Myers is 36, a submariner. He's had more bad years than good years, but he's MURDER on lefties. If the Yankees must have a LOOGY, he's not a bad choice.
DALLAS -- The Yankees bolstered their bullpen before leaving the Winter Meetings, agreeing to a two-year deal with left-hander Mike Myers.
Myers told MLB.com in a phone interview that he had agreed to terms on a two-year contract with New York, filling the much-needed role of left-handed specialist.
"I'm jacked up for it," Myers said of pitching in the Bronx. "It's going to be a lot of fun. The Yankees are a team I have wanted to play with for quite a while. I'm glad the deal was able to come to fruition."
The deal, which is contingent upon Myers passing a physical, was not officially announced.
Myers, a 36-year-old submariner, said that he agreed to the deal late Wednesday night, just hours after the Red Sox declined to offer him arbitration.
He went 3-1 with a 3.13 ERA in 65 games for the Red Sox last season, holding left-handed hitters to a .158 average and a .198 on-base percentage in 95 at-bats.
Myers said that while he wasn't surprised at Boston's decision, he found it odd that the Sox never made him a formal offer. For Myers, getting a two-year deal was important.
"The way the market was set up, combined with the year that I had and what I've done," Myers said, "I thought that there was a multi-year deal out there that I had earned."
General manager Brian Cashman declined to say whether the Yankees had come to terms with any relievers, saying only, "We've got our lines out."
The Yankees have several imposing left-handed bats to contend with in the American League, most notably David Ortiz, Boston's biggest Yankee-killer. Before Myers joined the Red Sox in 2004, Ortiz said that the lefty's sidearm delivery made it difficult to pick up the ball out of his hand.
"That guy is funky," Ortiz said after striking out against Myers in May 2004. "I don't know, his ball looks like it's going to hit the ground ... every pitch from him goes to the black."

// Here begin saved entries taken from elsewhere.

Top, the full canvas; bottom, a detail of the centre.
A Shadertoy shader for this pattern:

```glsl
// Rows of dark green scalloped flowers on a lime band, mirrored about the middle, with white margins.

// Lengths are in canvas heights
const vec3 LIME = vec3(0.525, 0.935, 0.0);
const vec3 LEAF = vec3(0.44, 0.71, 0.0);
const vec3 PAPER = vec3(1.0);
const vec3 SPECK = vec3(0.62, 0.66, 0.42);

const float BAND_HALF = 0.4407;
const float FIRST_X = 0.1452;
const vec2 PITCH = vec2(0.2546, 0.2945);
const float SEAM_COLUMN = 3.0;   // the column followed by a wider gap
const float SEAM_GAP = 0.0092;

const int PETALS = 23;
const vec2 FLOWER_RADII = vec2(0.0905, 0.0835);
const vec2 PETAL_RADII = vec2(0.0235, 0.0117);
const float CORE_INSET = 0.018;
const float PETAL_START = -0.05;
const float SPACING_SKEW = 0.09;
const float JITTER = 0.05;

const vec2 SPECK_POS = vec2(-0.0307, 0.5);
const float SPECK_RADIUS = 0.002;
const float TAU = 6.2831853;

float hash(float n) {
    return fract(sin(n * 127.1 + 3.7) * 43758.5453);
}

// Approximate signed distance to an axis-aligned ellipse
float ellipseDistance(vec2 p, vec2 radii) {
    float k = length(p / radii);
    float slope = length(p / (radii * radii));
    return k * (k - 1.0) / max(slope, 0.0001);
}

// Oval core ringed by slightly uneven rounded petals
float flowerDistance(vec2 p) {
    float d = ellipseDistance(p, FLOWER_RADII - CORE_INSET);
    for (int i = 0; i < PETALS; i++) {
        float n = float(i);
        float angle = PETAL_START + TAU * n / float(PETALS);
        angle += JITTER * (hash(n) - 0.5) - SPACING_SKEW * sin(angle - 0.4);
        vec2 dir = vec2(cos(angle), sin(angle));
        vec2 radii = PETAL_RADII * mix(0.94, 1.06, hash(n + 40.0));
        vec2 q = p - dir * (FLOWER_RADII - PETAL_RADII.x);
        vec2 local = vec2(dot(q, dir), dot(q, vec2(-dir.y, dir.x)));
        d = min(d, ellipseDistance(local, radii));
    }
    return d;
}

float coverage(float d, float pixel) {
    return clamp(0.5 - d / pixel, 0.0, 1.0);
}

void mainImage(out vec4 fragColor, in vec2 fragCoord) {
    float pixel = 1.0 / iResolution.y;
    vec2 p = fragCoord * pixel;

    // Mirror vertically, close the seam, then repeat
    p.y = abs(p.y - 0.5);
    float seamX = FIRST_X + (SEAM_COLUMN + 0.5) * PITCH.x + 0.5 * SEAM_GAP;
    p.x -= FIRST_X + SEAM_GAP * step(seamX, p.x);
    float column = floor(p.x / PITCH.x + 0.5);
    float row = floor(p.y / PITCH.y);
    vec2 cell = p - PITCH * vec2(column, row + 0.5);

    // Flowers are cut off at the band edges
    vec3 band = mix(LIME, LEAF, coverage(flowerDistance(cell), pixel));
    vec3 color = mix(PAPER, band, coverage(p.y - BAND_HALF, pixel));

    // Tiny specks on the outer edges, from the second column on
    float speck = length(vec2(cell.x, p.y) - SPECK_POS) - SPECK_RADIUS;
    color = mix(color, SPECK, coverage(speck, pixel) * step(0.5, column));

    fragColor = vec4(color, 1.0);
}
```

Since 2002, the Yankees have used a number of lefties in the bullpen, including Buddy Groom, Wayne Franklin, Alan Embree, Felix Heredia, C.J. Nitkowski, Gabe White, Chris Hammond, Randy Choate and Jesse Orosco. They even tried to bring back Mike Stanton last season, but he was unable to replicate the success he had in his first tenure with the Yankees from 1997-2002.
"Mike Stanton did a phenomenal job for them during the run of World Series championships," Myers said. "I know they have gone through about 15 different left-handers in the past few years, so I'm looking forward to filling that role and helping bring a World Series title back to New York."